Stored data:
===============
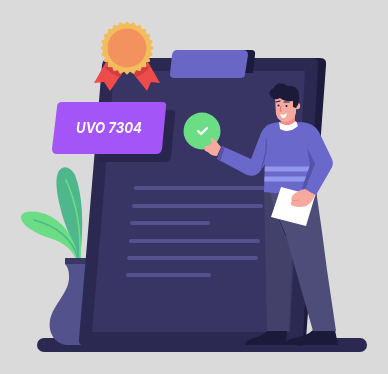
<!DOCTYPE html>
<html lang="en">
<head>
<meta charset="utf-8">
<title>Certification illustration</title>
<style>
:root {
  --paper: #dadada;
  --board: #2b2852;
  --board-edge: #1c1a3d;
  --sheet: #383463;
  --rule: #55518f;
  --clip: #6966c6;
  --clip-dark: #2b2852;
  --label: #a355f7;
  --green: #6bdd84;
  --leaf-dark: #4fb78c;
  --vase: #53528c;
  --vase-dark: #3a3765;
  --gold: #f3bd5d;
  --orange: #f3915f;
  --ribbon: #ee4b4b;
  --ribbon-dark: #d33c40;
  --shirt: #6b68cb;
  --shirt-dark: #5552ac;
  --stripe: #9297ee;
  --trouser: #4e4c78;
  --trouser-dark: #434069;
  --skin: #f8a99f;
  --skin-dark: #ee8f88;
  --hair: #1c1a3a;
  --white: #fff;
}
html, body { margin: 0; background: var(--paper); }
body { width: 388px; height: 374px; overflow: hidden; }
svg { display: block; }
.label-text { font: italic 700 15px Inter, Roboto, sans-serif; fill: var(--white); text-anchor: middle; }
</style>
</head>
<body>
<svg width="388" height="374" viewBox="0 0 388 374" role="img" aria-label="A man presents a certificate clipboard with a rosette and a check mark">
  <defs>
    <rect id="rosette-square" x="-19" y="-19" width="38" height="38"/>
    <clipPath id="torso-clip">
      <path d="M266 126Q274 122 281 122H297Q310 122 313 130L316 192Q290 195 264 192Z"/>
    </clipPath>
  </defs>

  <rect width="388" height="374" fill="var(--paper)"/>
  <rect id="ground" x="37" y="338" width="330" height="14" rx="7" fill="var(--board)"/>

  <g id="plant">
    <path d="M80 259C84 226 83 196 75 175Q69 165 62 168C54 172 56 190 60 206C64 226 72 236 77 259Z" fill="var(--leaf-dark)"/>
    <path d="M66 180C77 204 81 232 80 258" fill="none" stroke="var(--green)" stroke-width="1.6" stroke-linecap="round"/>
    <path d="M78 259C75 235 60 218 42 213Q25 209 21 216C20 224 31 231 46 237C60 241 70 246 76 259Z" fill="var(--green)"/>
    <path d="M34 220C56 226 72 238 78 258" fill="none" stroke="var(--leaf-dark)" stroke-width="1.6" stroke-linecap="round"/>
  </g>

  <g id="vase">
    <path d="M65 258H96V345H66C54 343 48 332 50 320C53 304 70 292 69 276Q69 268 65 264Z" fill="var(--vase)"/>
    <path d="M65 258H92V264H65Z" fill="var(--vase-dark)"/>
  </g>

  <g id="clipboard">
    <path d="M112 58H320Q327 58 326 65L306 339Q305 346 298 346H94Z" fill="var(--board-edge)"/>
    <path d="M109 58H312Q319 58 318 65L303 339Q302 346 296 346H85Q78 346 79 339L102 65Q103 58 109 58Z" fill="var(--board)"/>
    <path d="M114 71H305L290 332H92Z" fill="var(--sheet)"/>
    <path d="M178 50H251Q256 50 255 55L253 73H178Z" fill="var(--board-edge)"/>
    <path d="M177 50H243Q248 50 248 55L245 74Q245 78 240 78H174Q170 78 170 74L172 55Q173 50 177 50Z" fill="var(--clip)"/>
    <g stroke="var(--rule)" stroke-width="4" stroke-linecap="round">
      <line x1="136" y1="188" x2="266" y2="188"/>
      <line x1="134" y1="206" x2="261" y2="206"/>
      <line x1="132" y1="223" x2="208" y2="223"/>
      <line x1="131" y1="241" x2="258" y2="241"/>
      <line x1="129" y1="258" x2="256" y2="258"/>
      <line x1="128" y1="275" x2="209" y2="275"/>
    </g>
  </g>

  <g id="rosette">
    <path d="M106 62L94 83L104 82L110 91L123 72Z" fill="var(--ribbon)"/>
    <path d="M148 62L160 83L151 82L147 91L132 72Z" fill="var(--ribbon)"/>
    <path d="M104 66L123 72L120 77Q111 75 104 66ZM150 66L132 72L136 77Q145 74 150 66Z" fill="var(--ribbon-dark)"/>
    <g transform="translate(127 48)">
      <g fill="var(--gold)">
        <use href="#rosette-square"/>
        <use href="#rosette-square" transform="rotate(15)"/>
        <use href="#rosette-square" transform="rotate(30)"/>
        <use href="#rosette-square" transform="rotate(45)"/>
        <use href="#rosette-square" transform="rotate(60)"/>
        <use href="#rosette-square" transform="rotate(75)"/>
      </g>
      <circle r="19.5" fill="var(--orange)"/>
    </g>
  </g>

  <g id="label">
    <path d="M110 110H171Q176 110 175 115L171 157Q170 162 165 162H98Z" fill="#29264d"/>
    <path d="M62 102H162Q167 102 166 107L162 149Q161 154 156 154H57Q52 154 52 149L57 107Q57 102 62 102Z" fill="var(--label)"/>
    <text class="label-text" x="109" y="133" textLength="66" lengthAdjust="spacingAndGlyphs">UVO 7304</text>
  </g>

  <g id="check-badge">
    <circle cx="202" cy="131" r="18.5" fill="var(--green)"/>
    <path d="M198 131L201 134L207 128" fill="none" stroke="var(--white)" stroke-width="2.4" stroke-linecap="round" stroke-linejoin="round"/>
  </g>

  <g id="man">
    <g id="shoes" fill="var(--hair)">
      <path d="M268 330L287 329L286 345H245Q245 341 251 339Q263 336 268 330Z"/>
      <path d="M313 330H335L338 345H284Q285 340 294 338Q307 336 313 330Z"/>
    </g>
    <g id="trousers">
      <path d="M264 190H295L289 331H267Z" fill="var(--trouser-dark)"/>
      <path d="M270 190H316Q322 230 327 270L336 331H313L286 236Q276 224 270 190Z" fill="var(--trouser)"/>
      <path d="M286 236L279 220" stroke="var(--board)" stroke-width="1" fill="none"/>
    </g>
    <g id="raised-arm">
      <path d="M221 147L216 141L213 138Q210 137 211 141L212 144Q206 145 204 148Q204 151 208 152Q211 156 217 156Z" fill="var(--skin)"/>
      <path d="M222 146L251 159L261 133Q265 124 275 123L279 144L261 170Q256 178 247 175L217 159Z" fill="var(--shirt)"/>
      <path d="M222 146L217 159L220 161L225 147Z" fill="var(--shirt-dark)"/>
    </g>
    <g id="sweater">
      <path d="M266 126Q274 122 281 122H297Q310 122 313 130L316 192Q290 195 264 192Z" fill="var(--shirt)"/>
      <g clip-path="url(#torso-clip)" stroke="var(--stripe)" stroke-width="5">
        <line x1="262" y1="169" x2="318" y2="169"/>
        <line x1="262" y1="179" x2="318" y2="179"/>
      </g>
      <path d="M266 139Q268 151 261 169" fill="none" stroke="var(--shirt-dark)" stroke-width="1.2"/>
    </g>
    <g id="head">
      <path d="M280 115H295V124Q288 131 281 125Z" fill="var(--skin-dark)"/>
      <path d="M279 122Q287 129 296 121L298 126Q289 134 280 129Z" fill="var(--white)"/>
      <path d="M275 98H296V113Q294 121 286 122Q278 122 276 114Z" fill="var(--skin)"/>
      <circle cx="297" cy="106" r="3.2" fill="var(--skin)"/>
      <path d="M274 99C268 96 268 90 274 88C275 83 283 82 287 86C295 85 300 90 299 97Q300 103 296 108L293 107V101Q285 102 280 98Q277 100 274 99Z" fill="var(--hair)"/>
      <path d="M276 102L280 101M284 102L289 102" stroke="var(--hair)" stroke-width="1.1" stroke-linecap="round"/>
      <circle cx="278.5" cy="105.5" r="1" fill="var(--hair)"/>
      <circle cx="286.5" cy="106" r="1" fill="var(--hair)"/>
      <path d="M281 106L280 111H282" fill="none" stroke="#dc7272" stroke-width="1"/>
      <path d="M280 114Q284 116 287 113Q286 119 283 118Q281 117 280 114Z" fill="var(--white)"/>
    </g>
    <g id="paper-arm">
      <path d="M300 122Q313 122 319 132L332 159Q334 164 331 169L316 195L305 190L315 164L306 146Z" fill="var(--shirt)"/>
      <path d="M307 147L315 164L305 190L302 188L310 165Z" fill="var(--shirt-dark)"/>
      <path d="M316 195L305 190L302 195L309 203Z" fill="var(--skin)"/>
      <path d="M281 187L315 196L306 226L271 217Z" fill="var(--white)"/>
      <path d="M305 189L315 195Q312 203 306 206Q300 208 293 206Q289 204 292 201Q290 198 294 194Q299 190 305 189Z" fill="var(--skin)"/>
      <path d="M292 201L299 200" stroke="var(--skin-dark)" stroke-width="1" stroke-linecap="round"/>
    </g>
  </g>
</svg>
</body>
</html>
===============
Work order: Each line above that contains the string "rotate" should be identified and copied.

Written response:
        <use href="#rosette-square" transform="rotate(15)"/>
        <use href="#rosette-square" transform="rotate(30)"/>
        <use href="#rosette-square" transform="rotate(45)"/>
        <use href="#rosette-square" transform="rotate(60)"/>
        <use href="#rosette-square" transform="rotate(75)"/>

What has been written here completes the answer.